By John Gramlich and Cary Funk
Read the full article from the Pew Research Center here.
“The disparity is particularly wide in some states. In Kansas and Wisconsin, black people account for 6% of each state’s population but 29% and 26% of deaths, respectively – the biggest proportional disparities out of the states for which demographic data on coronavirus deaths is available…Meanwhile, a little over half of black adults (54%) say they would definitely or probably get a coronavirus vaccine if one were available today, while 44% say they would not.”
By Tom Peterson
Read the full article from Stakeholder Health here.
“The data that informed their work was that, in the five or six ZIP codes where about 80% or 90% of African Americans live in Erie County (where Buffalo is), African Americans were off the charts in terms of the health disparity around every chronic disease: diabetes, heart disease, cancers, asthma. They were 300% more likely to have a chronic disease if they lived in those communities versus a white person who didn’t, and that translated into shorter lifespans, roughly 10 to 12 lost years of life and a lower quality of life for many.”
By Grace Lazzara
Read the full article from UBNow here.
“What, then, does drive disparities? ‘While we live in a country together, we experience that country in very different ways,’ LaVeist said. He displayed an infographic of the subway system in Washington, D.C., that showed that the particular subway lines people took effectively predicted their life expectancy because they correlate to ‘where people live.’ He also cited a study of Baltimore that tallied corner stores selling not much more than cigarettes and bottles of 40-oz. malt liquors, which LaVeist called ‘elixirs for the ills of poverty.’ Such stores existed almost exclusively in highly segregated, predominantly Black, low-income communities.”
By Ellen Goldbaum
Read the full article from UBNow, here.
“A powerful partnership that brought UB faculty and community leaders together to fight against health disparities has allowed the community to respond more effectively to the pandemic than many cities across the nation, university and community leaders said today.”
By Whitney N. Laster Pirtle
Read the full article from Health Education & Behavior, here.
“Racial capitalism is a fundamental cause of the racial and socioeconomic inequities within the novel coronavirus pandemic (COVID-19) in the United States. The overrepresentation of Black death reported in Detroit, Michigan is a case study for this argument. Racism and capitalism mutually construct harmful social conditions that fundamentally shape COVID-19 disease inequities. . .Interventions should address social inequality to achieve health equity across pandemics.”
By Rod Watson
Read the full article from Buffalo News, here.

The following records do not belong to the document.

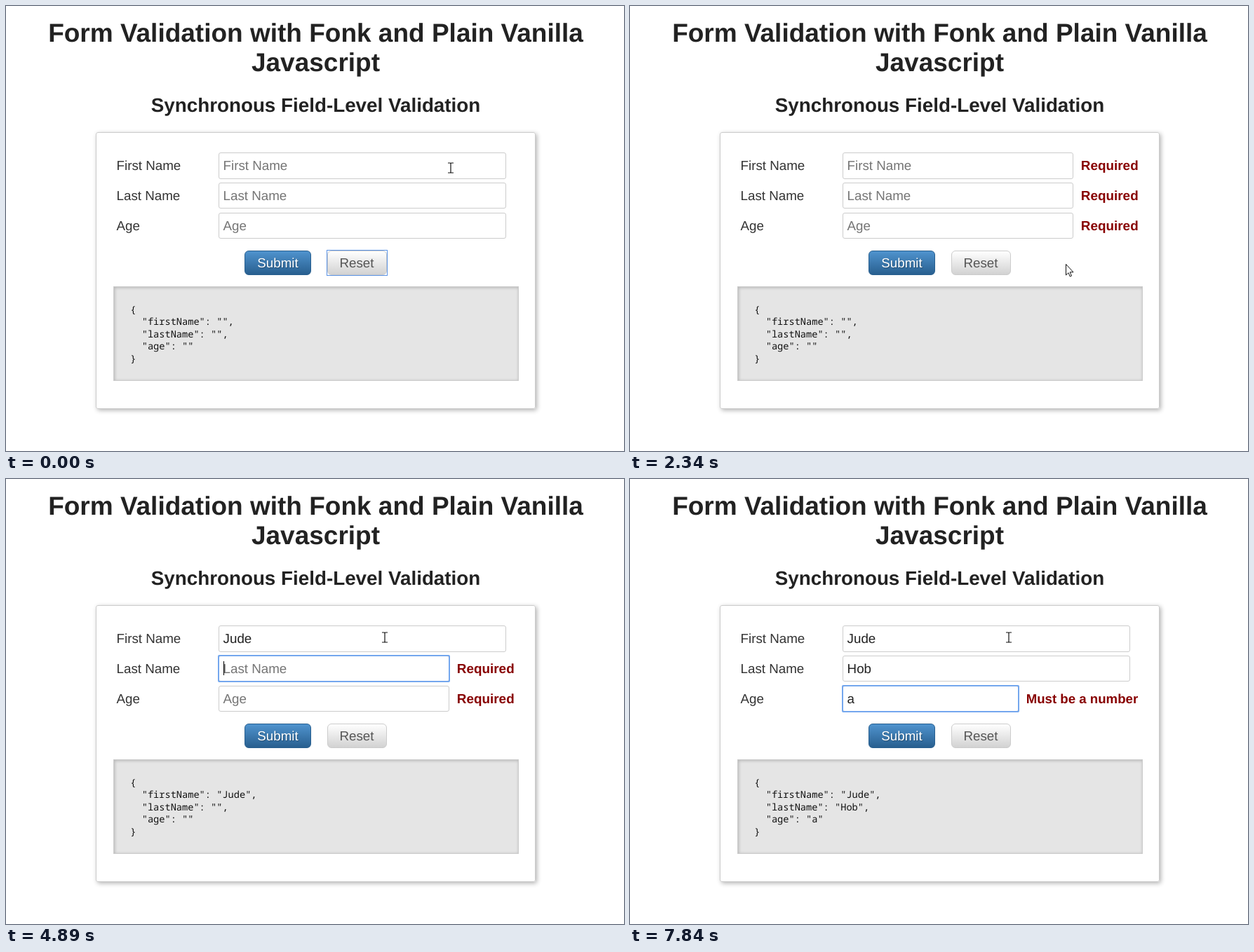
An HTML page for the animation above (8 s loop, 881 by 635 pixels).

```html
<!DOCTYPE html>
<html lang="en">
<head>
<meta charset="utf-8">
<title>Form Validation</title>
<style>
  html, body { margin: 0; width: 100%; height: 100%; overflow: hidden; background: #fff; }
  #stage { position: absolute; left: 0; top: 0; width: 881px; height: 635px; overflow: hidden; }
  #stage div { position: absolute; box-sizing: border-box; }
  .card { left: 128px; top: 180px; width: 627px; height: 395px; border: 1px solid #ccc; border-radius: 3px;
    box-shadow: 2px 2px 6px rgba(0, 0, 0, .3); }
  .field { left: 303px; width: 410px; height: 37px; border: 1px solid #ccc; border-radius: 3px; }
  .button { top: 349px; height: 35px; border-radius: 6px; }
  .submit { left: 340px; width: 95px; border: 1px solid #285f8f; background: linear-gradient(#4f93ce, #285f8f); }
  .reset { left: 458px; width: 85px; border: 1px solid #ccc; background: linear-gradient(#fff, #d2d2d2); }
  .output { left: 153px; top: 400px; width: 578px; height: 135px; border: 1px solid #ccc; background: #e5e5e5;
    box-shadow: inset 1px 1px 4px rgba(0, 0, 0, .22); }
  .ring { left: 302px; border: 2px solid #74a7ee; border-radius: 2px; }
  .ring.thin { border: 1px solid #5a92e4; border-radius: 0; }
  svg { position: absolute; left: 0; top: 0; }
  text { font: 18.75px "Liberation Sans", Arial, sans-serif; fill: #222; text-rendering: geometricPrecision; white-space: pre; }
  .title { font-size: 37px; font-weight: bold; text-anchor: middle; }
  .sub { font-size: 27.8px; font-weight: bold; text-anchor: middle; }
  .label { fill: #333; }
  .hint { fill: #757575; }
  .error { font-weight: bold; fill: #800; }
  .code { font: 13.67px "Noto Sans Mono", "DejaVu Sans Mono", monospace; fill: #111; }
  .center { text-anchor: middle; }
</style>
</head>
<body>
<div id="stage">
  <div class="card"></div>
  <div class="output"></div>
  <div class="button submit"></div>
  <div class="button reset"></div>
  <div class="field" style="top:209px;height:38px"></div>
  <div class="field" style="top:252px"></div>
  <div class="field" style="top:295px"></div>
  <div class="ring" id="ring"></div>
  <svg id="art" width="881" height="635">
    <text class="title" x="441.5" y="51">Form Validation with Fonk and Plain Vanilla</text>
    <text class="title" x="441.5" y="92.5">Javascript</text>
    <text class="sub" x="441.5" y="150.5">Synchronous Field-Level Validation</text>
    <text class="center" x="387.5" y="373" style="fill:#fff;text-shadow:1px 1px 1px rgba(0,0,0,.3)">Submit</text>
    <text class="center" x="500" y="373" style="fill:#555">Reset</text>
    <rect id="caret" width="1" height="20" fill="#000"/>
    <path id="beam" d="M-4 -7H-1Q0 -7 0 -6Q0 -7 1 -7H4M0 -6.5V6.5M-4 7H-1Q0 7 0 6Q0 7 1 7H4" fill="none" stroke="#111" stroke-width="1.2"/>
    <path id="arrow" d="M.5 .5V16L4 12.7L6.3 18L8.5 17L6.2 11.8H11Z" fill="#fff" stroke="#111"/>
  </svg>
</div>
<script>
const LOOP = 8000, BLINK = 530, TEXT_X = 309.6, RESET = 3;
const $ = id => document.getElementById(id);
const art = $('art'), ring = $('ring'), caret = $('caret'), beam = $('beam'), arrow = $('arrow');
const boxes = [...document.querySelectorAll('.field')];

function addText(cls, x, y, str = '') {
  const el = document.createElementNS('http://www.w3.org/2000/svg', 'text');
  el.setAttribute('class', cls);
  el.setAttribute('x', x);
  el.setAttribute('y', y);
  el.textContent = str;
  return art.insertBefore(el, caret);
}

const fields = [
  { key: 'firstName', hint: 'First Name', base: 234, top: 209, ring: [209, 38], text: 'Jude', keys: [3810, 4040, 4340, 4570], bad: 1290 },
  { key: 'lastName', hint: 'Last Name', base: 277, top: 252, ring: [251, 39], text: 'Hob', keys: [5590, 5900, 6130], bad: 1850 },
  { key: 'age', hint: 'Age', base: 320, top: 295, ring: [294, 39], text: 'a', keys: [7310], bad: 2340, wrong: 'Must be a number' }
];
fields.forEach((f, i) => {
  addText('label', 157.6, f.base, f.hint);
  f.input = addText('', TEXT_X, f.base);
  f.error = addText('error', 0, f.base);
  f.code = addText('code', 177.3, [455, 472.5, 490][i]);
});
addText('code', 177.3, 437.5, '{');
addText('code', 177.3, 507.5, '}');

const focusLog = [[0, RESET], [530, 0], [1290, 1], [1850, 2], [2340, -1], [3030, 0], [4890, 1], [6590, 2]];

// Pointer moves: first step, last step, step count, from, to
const moves = [
  [760, 1220, 7, [634, 231], [633, 270]],
  [1460, 1700, 4, [633, 270], [629, 314]],
  [2020, 2170, 3, [629, 314], [621, 368]],
  [2490, 2870, 6, [621, 368], [540, 226]]
];

function pointer(t) {
  let pos = moves[0][3];
  for (const [start, end, n, from, to] of moves) {
    if (t < start) break;
    const step = Math.min(n, 1 + Math.floor((t - start) / (end - start) * (n - 1) + 1e-6));
    const u = step / n, e = u * u * (3 - 2 * u);
    pos = from.map((v, i) => Math.round(v + (to[i] - v) * e));
  }
  return pos;
}

function show(el, on) { el.style.display = on ? '' : 'none'; }

function drawField(f, i, t) {
  const count = f.keys.filter(k => k <= t).length;
  const value = f.text.slice(0, count);
  const error = count ? f.wrong || '' : t >= f.bad ? 'Required' : '';
  f.right = !error ? 713 : error === f.wrong ? 554 : 632;
  boxes[i].style.width = f.right - 303 + 'px';
  f.input.textContent = value || f.hint;
  f.input.setAttribute('class', value ? '' : 'hint');
  f.error.textContent = error;
  f.error.setAttribute('x', error === f.wrong ? 564.7 : 642.8);
  f.error.style.fontSize = error === f.wrong ? '18.65px' : '18.9px';
  f.code.textContent = `  "${f.key}": "${value}"${i < 2 ? ',' : ''}`;
  f.caretX = Math.round(TEXT_X + (value ? f.input.getComputedTextLength() : 0));
  f.lastKey = count ? f.keys[count - 1] : 0;
}

function placeRing(x, y, w, h) {
  Object.assign(ring.style, { left: x + 'px', top: y + 'px', width: w + 'px', height: h + 'px' });
}

function draw(t) {
  fields.forEach((f, i) => drawField(f, i, t));

  const [since, focus] = focusLog.filter(e => e[0] <= t).pop();
  const f = fields[focus];
  show(ring, focus >= 0);
  ring.classList.toggle('thin', focus === RESET);
  if (focus === RESET) placeRing(457, 348, 87, 37);
  if (f) {
    placeRing(302, f.ring[0], f.right - 301, f.ring[1]);
    caret.setAttribute('x', f.caretX);
    caret.setAttribute('y', f.top + (focus ? 8 + (focus > 1) : 9));
  }
  const idle = t - Math.max(since, f ? f.lastKey : 0);
  show(caret, f && Math.floor(idle / BLINK) % 2 === 0);

  const [x, y] = pointer(t);
  const over = fields.some(g => y >= g.top && y < g.top + 37 && x < g.right);
  show(beam, over);
  show(arrow, !over);
  (over ? beam : arrow).setAttribute('transform', `translate(${x} ${y})`);
}

const origin = performance.now();
function tick() {
  draw((performance.now() - origin) % LOOP);
  requestAnimationFrame(tick);
}
tick();
</script>
</body>
</html>
```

“Exposure to lead in chipping, peeling paint can cause brain and nervous system damage, slow a child’s growth and development, and cause learning and behavior problems. The damage can be irreversible. Yet the only recourse for a parent unwittingly renting a lead-infested property is to file their own lawsuit. And even then, the federal Residential Lead-Based Paint Hazard Reduction Act doesn’t allow for punitive awards, or even for the lifetime impacts of stunted development. It allows only for ‘3 times the amount of damages incurred by such individual.'”